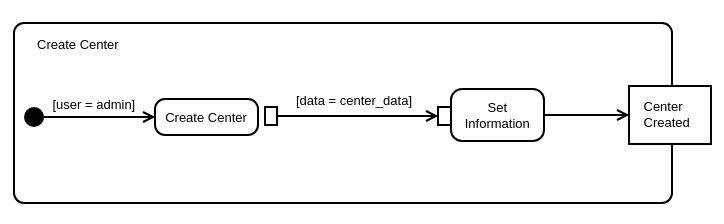
<!DOCTYPE html>
<html lang="en">
<head>
<meta charset="utf-8">
<title>Create Center activity diagram</title>
<style>
:root { --ink: #000; --paper: #fff; --stroke: 2px; }
* { box-sizing: border-box; }
body { margin: 0; background: var(--paper); }
.diagram {
  position: relative; width: 724px; height: 224px; overflow: hidden;
  background: var(--paper); color: var(--ink);
  font: 13px/16px "Liberation Sans", Arial, sans-serif;
}
.diagram > * { position: absolute; margin: 0; }
.activity, .action, .pin, .object { border: var(--stroke) solid var(--ink); background: var(--paper); }
.activity { left: 13px; top: 22px; width: 660px; height: 182px; border-radius: 11px; }
.action, .object { display: flex; align-items: center; justify-content: center; text-align: center; }
.action { border-radius: 11px; }
.create { left: 153.5px; top: 98px; width: 105px; height: 38px; padding-top: 2px; }
.set-info { left: 450px; top: 88px; width: 94.5px; height: 54px; border-radius: 12px; padding-top: 2px; }
.object { left: 628px; top: 85px; width: 84px; height: 60px; justify-content: flex-start; text-align: left; padding-left: 13.5px; }
.pin { width: 14px; height: 20px; }
.pin-out { left: 264px; top: 106px; }
.pin-in { left: 437px; top: 106px; width: 15px; }
.start { left: 24px; top: 107px; width: 20px; height: 20px; border-radius: 50%; background: var(--ink); }
.flows { left: 0; top: 0; fill: none; stroke: var(--ink); stroke-width: 2; }
.label { white-space: nowrap; }
.title { left: 37px; top: 37px; }
.guard-user { left: 52.5px; top: 97px; }
.guard-data { left: 296px; top: 93px; }
</style>
</head>
<body>
<main class="diagram">
  <section class="activity"></section>
  <h1 class="label title" style="font:inherit">Create Center</h1>
  <div class="start" role="img" aria-label="Start"></div>
  <p class="label guard-user">[user = admin]</p>
  <div class="action create">Create Center</div>
  <div class="pin pin-out"></div>
  <p class="label guard-data">[data = center_data]</p>
  <div class="pin pin-in"></div>
  <div class="action set-info">Set<br>Information</div>
  <div class="object">Center<br>Created</div>
  <svg class="flows" width="724" height="224" viewBox="0 0 724 224" aria-hidden="true">
    <defs><path id="arrowhead" d="M-11-5 L-1 0 L-11 5"/></defs>
    <path d="M44 117H153"/>
    <use href="#arrowhead" x="154" y="117"/>
    <path d="M278 116H436"/>
    <use href="#arrowhead" x="437" y="116"/>
    <path d="M544 115H627"/>
    <use href="#arrowhead" x="628" y="115"/>
  </svg>
</main>
</body>
</html>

* * * * * * * * *

• What you need to do: Print, with pictures removed, exactly the lines of the records above from the top through the line containing "37px; top: 37px;".

• Answer for this exercise:
<!DOCTYPE html>
<html lang="en">
<head>
<meta charset="utf-8">
<title>Create Center activity diagram</title>
<style>
:root { --ink: #000; --paper: #fff; --stroke: 2px; }
* { box-sizing: border-box; }
body { margin: 0; background: var(--paper); }
.diagram {
  position: relative; width: 724px; height: 224px; overflow: hidden;
  background: var(--paper); color: var(--ink);
  font: 13px/16px "Liberation Sans", Arial, sans-serif;
}
.diagram > * { position: absolute; margin: 0; }
.activity, .action, .pin, .object { border: var(--stroke) solid var(--ink); background: var(--paper); }
.activity { left: 13px; top: 22px; width: 660px; height: 182px; border-radius: 11px; }
.action, .object { display: flex; align-items: center; justify-content: center; text-align: center; }
.action { border-radius: 11px; }
.create { left: 153.5px; top: 98px; width: 105px; height: 38px; padding-top: 2px; }
.set-info { left: 450px; top: 88px; width: 94.5px; height: 54px; border-radius: 12px; padding-top: 2px; }
.object { left: 628px; top: 85px; width: 84px; height: 60px; justify-content: flex-start; text-align: left; padding-left: 13.5px; }
.pin { width: 14px; height: 20px; }
.pin-out { left: 264px; top: 106px; }
.pin-in { left: 437px; top: 106px; width: 15px; }
.start { left: 24px; top: 107px; width: 20px; height: 20px; border-radius: 50%; background: var(--ink); }
.flows { left: 0; top: 0; fill: none; stroke: var(--ink); stroke-width: 2; }
.label { white-space: nowrap; }
.title { left: 37px; top: 37px; }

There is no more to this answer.